HOLLYWOOD — Ever thirsty to expand its ventures, the Board of Directors introduced its latest Seminole product, Hard Rock Energy drink, Dec. 12 during a kickoff party at the Hard Rock Cafe in Hollywood.
Emblazoned with a colorful electric guitar below the Hard Rock logo, the first sets of cans came off the assembly line Dec. 5 in Miami. By the end of the day, 72,000 cans were filled and ready for distribution.
“Everybody believes this is a home run,” Hollywood Board Rep. Steve Osceola said. “We think we have a winner.”
Hard Rock Energy drink will be targeted at young music lovers through guerilla marketing techniques at music festivals, colleges and sporting events nationwide. Most other energy drinks concentrate their marketing efforts at extreme sports events, said David Drow, CEO of Enterprise Beverage Group, the Tribe’s beverage company.
“I have no doubt it will be well received and capture its share of the edgy drink market,” President Tony Sanchez Jr. said. “Music reaches everybody.”
Red Bull and Monster energy drinks each command about 32 percent of the market, followed by Rock Star with about 8 percent, Drow said. The other brands, including Amp and Full Throttle, have about 2 or 3 percent each.
The Hard Rock Energy drink aims to maintain a 3 percent market share.
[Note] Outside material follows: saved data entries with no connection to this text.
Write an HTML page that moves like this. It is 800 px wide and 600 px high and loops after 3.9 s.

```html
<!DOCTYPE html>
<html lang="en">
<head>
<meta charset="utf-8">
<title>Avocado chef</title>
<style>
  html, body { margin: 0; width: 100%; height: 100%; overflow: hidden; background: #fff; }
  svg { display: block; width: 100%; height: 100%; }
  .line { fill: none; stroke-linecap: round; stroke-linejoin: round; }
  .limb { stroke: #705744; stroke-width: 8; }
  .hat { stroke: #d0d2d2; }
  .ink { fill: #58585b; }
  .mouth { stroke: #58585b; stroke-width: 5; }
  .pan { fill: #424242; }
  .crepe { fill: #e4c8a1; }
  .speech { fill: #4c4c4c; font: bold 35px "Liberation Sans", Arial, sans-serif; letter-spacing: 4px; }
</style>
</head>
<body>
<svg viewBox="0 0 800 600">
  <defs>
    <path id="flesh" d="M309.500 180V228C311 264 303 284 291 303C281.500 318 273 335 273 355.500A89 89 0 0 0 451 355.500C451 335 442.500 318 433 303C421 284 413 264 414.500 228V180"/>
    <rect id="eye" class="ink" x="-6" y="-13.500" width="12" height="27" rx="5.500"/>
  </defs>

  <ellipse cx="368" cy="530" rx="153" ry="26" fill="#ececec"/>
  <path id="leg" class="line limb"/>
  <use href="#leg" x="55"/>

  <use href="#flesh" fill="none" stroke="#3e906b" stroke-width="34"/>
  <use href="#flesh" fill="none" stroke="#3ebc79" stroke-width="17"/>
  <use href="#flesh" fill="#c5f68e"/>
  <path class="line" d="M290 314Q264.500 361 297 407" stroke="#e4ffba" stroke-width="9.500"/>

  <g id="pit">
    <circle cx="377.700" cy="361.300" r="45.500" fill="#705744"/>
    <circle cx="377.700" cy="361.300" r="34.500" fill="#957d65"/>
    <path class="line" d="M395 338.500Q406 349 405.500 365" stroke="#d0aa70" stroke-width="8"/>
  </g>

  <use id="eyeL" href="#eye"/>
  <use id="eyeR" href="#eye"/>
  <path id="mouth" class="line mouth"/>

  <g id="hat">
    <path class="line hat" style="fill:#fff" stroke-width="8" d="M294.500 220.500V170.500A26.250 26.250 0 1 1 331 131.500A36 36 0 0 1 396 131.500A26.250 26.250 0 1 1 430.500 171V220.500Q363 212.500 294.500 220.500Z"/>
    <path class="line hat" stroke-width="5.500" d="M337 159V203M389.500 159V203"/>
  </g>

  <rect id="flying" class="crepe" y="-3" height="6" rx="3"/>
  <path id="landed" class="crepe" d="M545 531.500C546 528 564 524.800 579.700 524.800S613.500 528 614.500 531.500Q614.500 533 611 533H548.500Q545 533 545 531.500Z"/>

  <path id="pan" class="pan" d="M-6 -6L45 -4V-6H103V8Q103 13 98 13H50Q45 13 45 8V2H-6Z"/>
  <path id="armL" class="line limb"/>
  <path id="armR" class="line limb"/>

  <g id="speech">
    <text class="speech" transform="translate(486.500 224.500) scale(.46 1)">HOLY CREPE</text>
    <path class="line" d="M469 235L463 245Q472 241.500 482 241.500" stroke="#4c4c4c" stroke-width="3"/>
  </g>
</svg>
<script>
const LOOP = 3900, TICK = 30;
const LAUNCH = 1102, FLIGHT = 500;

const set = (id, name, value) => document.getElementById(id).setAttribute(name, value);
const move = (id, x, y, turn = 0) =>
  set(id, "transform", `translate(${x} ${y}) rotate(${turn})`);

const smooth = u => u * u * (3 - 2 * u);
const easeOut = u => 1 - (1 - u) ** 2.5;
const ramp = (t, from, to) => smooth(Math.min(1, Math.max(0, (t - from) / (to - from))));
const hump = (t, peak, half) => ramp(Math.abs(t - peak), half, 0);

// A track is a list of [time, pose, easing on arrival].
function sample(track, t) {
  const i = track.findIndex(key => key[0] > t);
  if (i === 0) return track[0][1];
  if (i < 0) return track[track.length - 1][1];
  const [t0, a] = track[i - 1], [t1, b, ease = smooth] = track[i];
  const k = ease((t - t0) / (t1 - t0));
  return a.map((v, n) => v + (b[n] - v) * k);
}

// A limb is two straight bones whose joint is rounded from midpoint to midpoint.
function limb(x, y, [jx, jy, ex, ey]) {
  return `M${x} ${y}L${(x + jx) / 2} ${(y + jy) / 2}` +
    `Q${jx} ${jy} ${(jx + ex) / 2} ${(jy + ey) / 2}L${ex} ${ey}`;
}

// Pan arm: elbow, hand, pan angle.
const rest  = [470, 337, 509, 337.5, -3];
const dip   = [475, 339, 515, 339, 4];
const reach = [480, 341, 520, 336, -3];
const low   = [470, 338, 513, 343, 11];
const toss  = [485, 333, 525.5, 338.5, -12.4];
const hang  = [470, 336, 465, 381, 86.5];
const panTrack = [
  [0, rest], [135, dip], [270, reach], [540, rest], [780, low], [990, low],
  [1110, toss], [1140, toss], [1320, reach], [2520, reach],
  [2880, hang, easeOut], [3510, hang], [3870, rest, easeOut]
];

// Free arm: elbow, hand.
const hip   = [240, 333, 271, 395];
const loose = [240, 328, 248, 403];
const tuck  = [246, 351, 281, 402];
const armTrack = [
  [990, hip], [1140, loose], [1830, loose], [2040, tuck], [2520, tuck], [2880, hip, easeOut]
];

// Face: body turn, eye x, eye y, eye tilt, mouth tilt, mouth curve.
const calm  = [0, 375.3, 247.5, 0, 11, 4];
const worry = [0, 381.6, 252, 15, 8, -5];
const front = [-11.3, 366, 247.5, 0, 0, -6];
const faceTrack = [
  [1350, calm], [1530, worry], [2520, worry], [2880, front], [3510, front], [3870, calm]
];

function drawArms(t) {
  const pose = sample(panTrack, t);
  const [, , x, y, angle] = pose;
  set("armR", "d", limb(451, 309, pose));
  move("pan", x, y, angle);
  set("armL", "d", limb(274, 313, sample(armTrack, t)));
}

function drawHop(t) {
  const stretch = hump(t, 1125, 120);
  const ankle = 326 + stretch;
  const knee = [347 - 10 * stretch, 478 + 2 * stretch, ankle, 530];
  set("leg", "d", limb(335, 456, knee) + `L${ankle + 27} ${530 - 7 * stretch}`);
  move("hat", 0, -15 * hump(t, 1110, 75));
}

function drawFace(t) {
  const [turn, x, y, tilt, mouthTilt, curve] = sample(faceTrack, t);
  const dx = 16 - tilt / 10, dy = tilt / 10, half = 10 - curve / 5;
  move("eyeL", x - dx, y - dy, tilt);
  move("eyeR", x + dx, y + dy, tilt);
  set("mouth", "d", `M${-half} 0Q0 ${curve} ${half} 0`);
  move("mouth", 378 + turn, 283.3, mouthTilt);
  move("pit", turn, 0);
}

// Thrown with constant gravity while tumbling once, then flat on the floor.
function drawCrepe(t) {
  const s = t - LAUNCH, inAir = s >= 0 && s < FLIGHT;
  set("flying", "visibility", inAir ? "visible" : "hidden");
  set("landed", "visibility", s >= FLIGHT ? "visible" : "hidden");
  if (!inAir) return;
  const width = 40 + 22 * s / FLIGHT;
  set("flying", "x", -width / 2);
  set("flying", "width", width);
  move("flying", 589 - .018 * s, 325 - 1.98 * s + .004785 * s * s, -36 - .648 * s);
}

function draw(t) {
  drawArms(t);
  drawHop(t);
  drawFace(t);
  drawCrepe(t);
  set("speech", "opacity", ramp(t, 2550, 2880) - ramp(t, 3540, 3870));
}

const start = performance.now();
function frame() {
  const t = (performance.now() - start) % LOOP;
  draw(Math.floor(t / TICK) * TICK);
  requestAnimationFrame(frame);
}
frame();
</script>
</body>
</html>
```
With sales in the U.S. of about $8.3 billion in 2012, according to market research company Euromonitor, 3 percent could be worth hundreds of millions of dollars a year.
“Projected annual sales of energy drinks could reach $17 billion by 2015,” Drow said. “It’s the fastest growing category in the beverage business.”
The Board is encouraged by the numbers.
“We hope it does well,” Big Cypress Board Rep. Joe Frank said. “If it does well, we’ll be doing great. It’s just another step in trying to diversify the Tribe’s businesses.”
The Tribe, which is the manufacturer of the drink, worked with a national lab to develop flavor profiles for Hard Rock’s three options: original, fruit punch and sugar-free.
Immokalee Board Liaison Dorothy Scheffler went to the Kentucky lab to help develop the flavors.
“It was a little overwhelming; we had to taste a lot and figure out what people will like,” she said. “Then, it was just an idea; now it’s real. It was a great experience and I stand behind the product.”
Part of developing the flavors included a blind taste test at Seminole Paradise where 400 energy drink consumers judged unidentified drinks. Hard Rock went up against Red Bull, Monster, Rock Star and Full Throttle. It beat every brand except Red Bull.
“We know we have the product,” Drow said. “I’m comfortable with our liquid. The real opportunity is the 15- to 30-year-old demographic that is important to the Hard Rock brand, and one they haven’t captured yet.”
The Board is working closely with Hard Rock International to meet the challenge of bringing a young clientele to the brand and the lifestyle it represents. Because younger people haven’t reached the apex of their earning potential, the objective is to create loyalty to the Hard Rock brand even before they can afford to stay at the hotels or eat at the cafes regularly.
“It’s not about the Rolling Stones or Bon Jovi,” Drow said.
“It’s about Imagine Dragons and Miley Cyrus. We are trying to bring new customers to the Hard Rock brand – we aren’t trying to market to existing customers,” he said.
The customer isn’t the Hard Rock properties either; they’re 7-Eleven, Circle K and other retail stores. The Tribe sells the energy drink to distributors who already have seasoned sales people and relationships with businesses in Miami. They hope to sell about a million cans per month. The drink will be rolled out in other areas in the near future, starting with Chicago in February or March.
“As we grow, we will have other locations nationwide to cut down on shipping costs,” President Sanchez said.
Rep. Osceola has seen the venture evolve since the first meeting took place a couple years ago – before he was involved with the project.
“It’s very exciting for me to help the Board reach this milestone,” he said. “But we still have a lot of work in front of us. People are interested in the product all over the world. We are waiting to get worldwide distribution. It’s a step by step process.”
To make the drink in locations nationwide, the lab sends ingredients for the exclusive formula to bottling companies contracted by the Tribe, who then mix it and can it.
The driving ingredient in energy drinks is no secret: caffeine. The amounts make the brands different. Drow said a 16-ounce can of Hard Rock Energy drink contains 200 mg of caffeine; a 16-ounce can of Red Bull and Monster have about 160 mg; and a 16-ounce cup of Starbucks coffee has about 315 mg of caffeine.
Drow said the rollout marks an exciting time for the Hard Rock Energy drink business but that there is still much work ahead to ensure success. It will take time, he said.
“Once it takes off, it will have exponential growth,” Drow said. “As long as we don’t take a lottery mentality and expect immediate returns, we’ll do better than we can imagine.”